## RECORDS FOR THIS TASK
--------------------------------
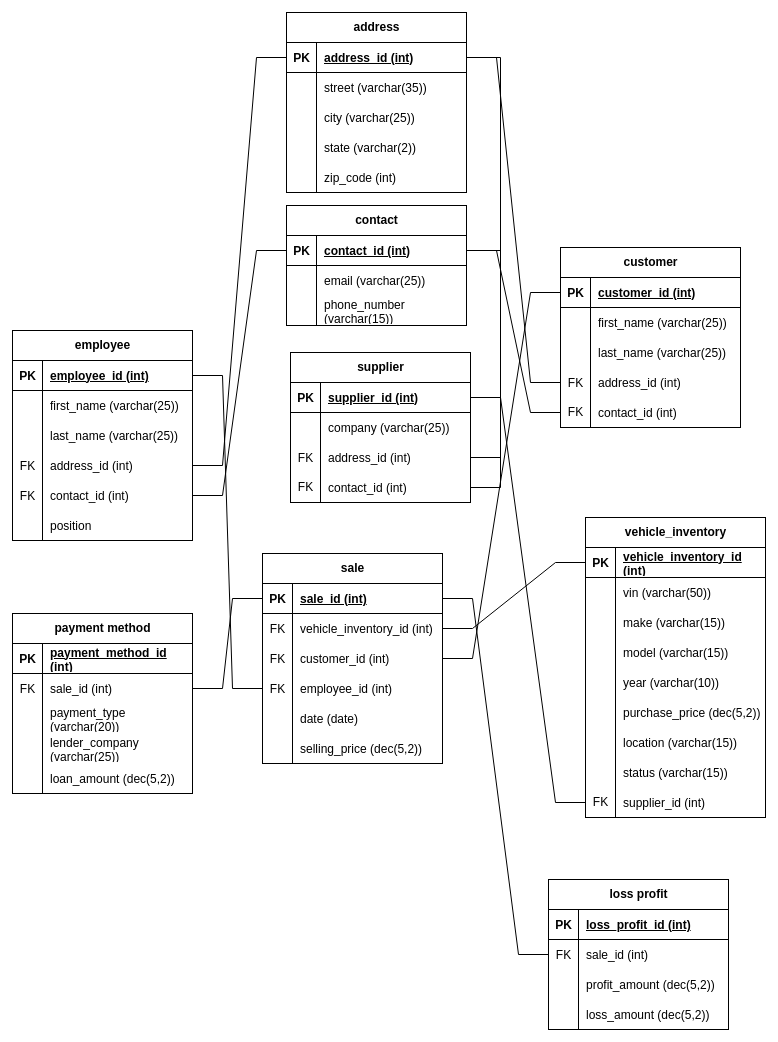
<!DOCTYPE html>
<html lang="en">
<head>
<meta charset="utf-8">
<title>Vehicle sales entity diagram</title>
<style>
:root { --ink: #000; --paper: #fff; --row: 30px; }
* { box-sizing: border-box; margin: 0; padding: 0; }
html, body { width: 778px; height: 1042px; overflow: hidden; background: var(--paper); }
.diagram { position: relative; width: 778px; height: 1042px; color: var(--ink); font: 12px/14px "Liberation Sans", Arial, sans-serif; }
.links { position: absolute; left: 0; top: 0; fill: none; stroke: var(--ink); stroke-width: 1; }
.entity { position: absolute; left: var(--x); top: var(--y); width: 181px; border: 1px solid var(--ink); background: var(--paper); }
.entity h2 { height: var(--row); display: flex; align-items: center; justify-content: center; padding-bottom: 1px; border-bottom: 1px solid var(--ink); font-size: 12px; line-height: 14px; }
.field { display: flex; height: var(--row); }
.field:last-child { height: 29px; }
.field dt { flex: 0 0 30px; display: flex; align-items: center; justify-content: center; padding-bottom: 1px; border-right: 1px solid var(--ink); }
.field dd { flex: 1; display: flex; align-items: center; padding-left: 7px; white-space: nowrap; }
.field dd span { max-height: 26px; overflow: hidden; }
.primary { border-bottom: 1px solid var(--ink); font-weight: bold; }
.primary dt { padding-bottom: 0; }
.primary dd span { text-decoration: underline; }
</style>
</head>
<body>
<main class="diagram">
  <svg class="links" width="778" height="1042" viewBox="0 0 778 1042" aria-hidden="true">
    <g transform="translate(.5 .5)">
      <polyline points="286,57 256,57 222,465 192,465"/>
      <polyline points="286,250 256,250 222,495 192,495"/>
      <polyline points="192,375 222,375 232,688 262,688"/>
      <polyline points="192,688 222,688 232,598 262,598"/>
      <polyline points="466,57 496,57 530,382 560,382"/>
      <polyline points="466,57 500,57 500,457 470,457"/>
      <polyline points="466,250 496,250 530,412 560,412"/>
      <polyline points="466,250 500,250 500,487 470,487"/>
      <polyline points="470,397 500,397 555,802 585,802"/>
      <polyline points="442,598 472,598 518,954 548,954"/>
      <polyline points="442,628 472,628 555,562 585,562"/>
      <polyline points="442,658 472,658 530,292 560,292"/>
    </g>
  </svg>

  <section class="entity" style="--x:286px;--y:12px">
    <h2>address</h2>
    <dl>
      <div class="field primary"><dt>PK</dt><dd><span>address_id (int)</span></dd></div>
      <div class="field"><dt></dt><dd><span>street (varchar(35))</span></dd></div>
      <div class="field"><dt></dt><dd><span>city (varchar(25))</span></dd></div>
      <div class="field"><dt></dt><dd><span>state (varchar(2))</span></dd></div>
      <div class="field"><dt></dt><dd><span>zip_code (int)</span></dd></div>
    </dl>
  </section>

  <section class="entity" style="--x:286px;--y:205px">
    <h2>contact</h2>
    <dl>
      <div class="field primary"><dt>PK</dt><dd><span>contact_id (int)</span></dd></div>
      <div class="field"><dt></dt><dd><span>email (varchar(25))</span></dd></div>
      <div class="field"><dt></dt><dd><span>phone_number<br>(varchar(15))</span></dd></div>
    </dl>
  </section>

  <section class="entity" style="--x:560px;--y:247px">
    <h2>customer</h2>
    <dl>
      <div class="field primary"><dt>PK</dt><dd><span>customer_id (int)</span></dd></div>
      <div class="field"><dt></dt><dd><span>first_name (varchar(25))</span></dd></div>
      <div class="field"><dt></dt><dd><span>last_name (varchar(25))</span></dd></div>
      <div class="field"><dt>FK</dt><dd><span>address_id (int)</span></dd></div>
      <div class="field"><dt>FK</dt><dd><span>contact_id (int)</span></dd></div>
    </dl>
  </section>

  <section class="entity" style="--x:12px;--y:330px">
    <h2>employee</h2>
    <dl>
      <div class="field primary"><dt>PK</dt><dd><span>employee_id (int)</span></dd></div>
      <div class="field"><dt></dt><dd><span>first_name (varchar(25))</span></dd></div>
      <div class="field"><dt></dt><dd><span>last_name (varchar(25))</span></dd></div>
      <div class="field"><dt>FK</dt><dd><span>address_id (int)</span></dd></div>
      <div class="field"><dt>FK</dt><dd><span>contact_id (int)</span></dd></div>
      <div class="field"><dt></dt><dd><span>position</span></dd></div>
    </dl>
  </section>

  <section class="entity" style="--x:290px;--y:352px">
    <h2>supplier</h2>
    <dl>
      <div class="field primary"><dt>PK</dt><dd><span>supplier_id (int)</span></dd></div>
      <div class="field"><dt></dt><dd><span>company (varchar(25))</span></dd></div>
      <div class="field"><dt>FK</dt><dd><span>address_id (int)</span></dd></div>
      <div class="field"><dt>FK</dt><dd><span>contact_id (int)</span></dd></div>
    </dl>
  </section>

  <section class="entity" style="--x:585px;--y:517px">
    <h2>vehicle_inventory</h2>
    <dl>
      <div class="field primary"><dt>PK</dt><dd><span>vehicle_inventory_id<br>(int)</span></dd></div>
      <div class="field"><dt></dt><dd><span>vin (varchar(50))</span></dd></div>
      <div class="field"><dt></dt><dd><span>make (varchar(15))</span></dd></div>
      <div class="field"><dt></dt><dd><span>model (varchar(15))</span></dd></div>
      <div class="field"><dt></dt><dd><span>year (varchar(10))</span></dd></div>
      <div class="field"><dt></dt><dd><span>purchase_price (dec(5,2))</span></dd></div>
      <div class="field"><dt></dt><dd><span>location (varchar(15))</span></dd></div>
      <div class="field"><dt></dt><dd><span>status (varchar(15))</span></dd></div>
      <div class="field"><dt>FK</dt><dd><span>supplier_id (int)</span></dd></div>
    </dl>
  </section>

  <section class="entity" style="--x:262px;--y:553px">
    <h2>sale</h2>
    <dl>
      <div class="field primary"><dt>PK</dt><dd><span>sale_id (int)</span></dd></div>
      <div class="field"><dt>FK</dt><dd><span>vehicle_inventory_id (int)</span></dd></div>
      <div class="field"><dt>FK</dt><dd><span>customer_id (int)</span></dd></div>
      <div class="field"><dt>FK</dt><dd><span>employee_id (int)</span></dd></div>
      <div class="field"><dt></dt><dd><span>date (date)</span></dd></div>
      <div class="field"><dt></dt><dd><span>selling_price (dec(5,2))</span></dd></div>
    </dl>
  </section>

  <section class="entity" style="--x:12px;--y:613px">
    <h2>payment method</h2>
    <dl>
      <div class="field primary"><dt>PK</dt><dd><span>payment_method_id<br>(int)</span></dd></div>
      <div class="field"><dt>FK</dt><dd><span>sale_id (int)</span></dd></div>
      <div class="field"><dt></dt><dd><span>payment_type<br>(varchar(20))</span></dd></div>
      <div class="field"><dt></dt><dd><span>lender_company<br>(varchar(25))</span></dd></div>
      <div class="field"><dt></dt><dd><span>loan_amount (dec(5,2))</span></dd></div>
    </dl>
  </section>

  <section class="entity" style="--x:548px;--y:879px">
    <h2>loss profit</h2>
    <dl>
      <div class="field primary"><dt>PK</dt><dd><span>loss_profit_id (int)</span></dd></div>
      <div class="field"><dt>FK</dt><dd><span>sale_id (int)</span></dd></div>
      <div class="field"><dt></dt><dd><span>profit_amount (dec(5,2))</span></dd></div>
      <div class="field"><dt></dt><dd><span>loss_amount (dec(5,2))</span></dd></div>
    </dl>
  </section>
</main>
</body>
</html>
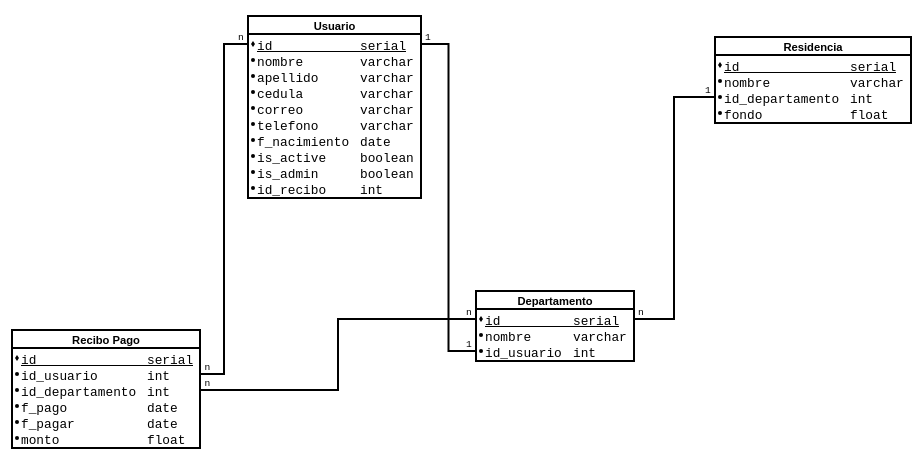
<!DOCTYPE html>
<html lang="es">
<head>
<meta charset="utf-8">
<title>Diagrama entidad-relación</title>
<style>
:root { --ink: #000; --paper: #fff; }
* { box-sizing: border-box; margin: 0; padding: 0; }
body { width: 924px; height: 464px; overflow: hidden; background: var(--paper); color: var(--ink); }
.diagram { position: relative; width: 924px; height: 464px; overflow: hidden; }
.relations { position: absolute; inset: 0; }
.relations polyline { fill: none; stroke: var(--ink); stroke-width: 2; }
.relations text { font: 9.6px "Liberation Mono", monospace; fill: var(--ink); }

.entity { position: absolute; border: 2px solid var(--ink); background: var(--paper); }
.entity h2 {
  height: 18px; border-bottom: 2px solid var(--ink);
  font: bold 11.2px/18px "Liberation Sans", sans-serif; text-align: center;
}
.entity ul { list-style: none; padding: 4px 0 0 8px; font: 12.8px/16px "Liberation Mono", monospace; }
.entity li {
  position: relative; display: grid; grid-template-columns: var(--name-col) auto;
  width: max-content; height: 16px; white-space: nowrap;
}
.entity li::before {
  content: ""; position: absolute; left: -6px; top: 3px;
  width: 4px; height: 4px; border-radius: 50%; background: var(--ink);
}
.entity .key::before { top: 2px; height: 6px; border-radius: 0; clip-path: polygon(50% 0, 100% 50%, 50% 100%, 0 50%); }
.entity .key::after { content: ""; position: absolute; left: 0; right: 0; top: 12px; height: 1px; background: var(--ink); }

.usuario { left: 247px; top: 15px; width: 175px; height: 184px; --name-col: 103px; }
.residencia { left: 714px; top: 36px; width: 198px; height: 88px; --name-col: 126px; }
.departamento { left: 475px; top: 290px; width: 160px; height: 72px; --name-col: 88px; }
.recibo-pago { left: 11px; top: 329px; width: 190px; height: 120px; --name-col: 126px; }
</style>
</head>
<body>
<main class="diagram">
  <svg class="relations" width="924" height="464" viewBox="0 0 924 464" aria-hidden="true">
    <polyline points="248,44 224,44 224,374 200,374"/>
    <polyline points="421,44 448.5,44 448.5,351 476,351"/>
    <polyline points="200,390 338,390 338,319 476,319"/>
    <polyline points="634,319 674,319 674,97 715,97"/>
    <text x="238" y="40">n</text>
    <text x="425" y="40">1</text>
    <text x="705" y="93">1</text>
    <text x="638" y="315">n</text>
    <text x="466" y="315">n</text>
    <text x="466" y="347">1</text>
    <text x="204.5" y="370">n</text>
    <text x="204.5" y="386">n</text>
  </svg>

  <section class="entity usuario">
    <h2>Usuario</h2>
    <ul>
      <li class="key"><span>id</span><span>serial</span></li>
      <li><span>nombre</span><span>varchar</span></li>
      <li><span>apellido</span><span>varchar</span></li>
      <li><span>cedula</span><span>varchar</span></li>
      <li><span>correo</span><span>varchar</span></li>
      <li><span>telefono</span><span>varchar</span></li>
      <li><span>f_nacimiento</span><span>date</span></li>
      <li><span>is_active</span><span>boolean</span></li>
      <li><span>is_admin</span><span>boolean</span></li>
      <li><span>id_recibo</span><span>int</span></li>
    </ul>
  </section>

  <section class="entity residencia">
    <h2>Residencia</h2>
    <ul>
      <li class="key"><span>id</span><span>serial</span></li>
      <li><span>nombre</span><span>varchar</span></li>
      <li><span>id_departamento</span><span>int</span></li>
      <li><span>fondo</span><span>float</span></li>
    </ul>
  </section>

  <section class="entity departamento">
    <h2>Departamento</h2>
    <ul>
      <li class="key"><span>id</span><span>serial</span></li>
      <li><span>nombre</span><span>varchar</span></li>
      <li><span>id_usuario</span><span>int</span></li>
    </ul>
  </section>

  <section class="entity recibo-pago">
    <h2>Recibo Pago</h2>
    <ul>
      <li class="key"><span>id</span><span>serial</span></li>
      <li><span>id_usuario</span><span>int</span></li>
      <li><span>id_departamento</span><span>int</span></li>
      <li><span>f_pago</span><span>date</span></li>
      <li><span>f_pagar</span><span>date</span></li>
      <li><span>monto</span><span>float</span></li>
    </ul>
  </section>
</main>
</body>
</html>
--------------------------------
## EXERCISE DIRECTIONS
Exact duplication is required for the lines above, from the line that contains "2px; height: 6px;" to the line that contains "475px; top: 290px;", inclusive; omit all others.

## RESULT
.entity .key::before { top: 2px; height: 6px; border-radius: 0; clip-path: polygon(50% 0, 100% 50%, 50% 100%, 0 50%); }
.entity .key::after { content: ""; position: absolute; left: 0; right: 0; top: 12px; height: 1px; background: var(--ink); }

.usuario { left: 247px; top: 15px; width: 175px; height: 184px; --name-col: 103px; }
.residencia { left: 714px; top: 36px; width: 198px; height: 88px; --name-col: 126px; }
.departamento { left: 475px; top: 290px; width: 160px; height: 72px; --name-col: 88px; }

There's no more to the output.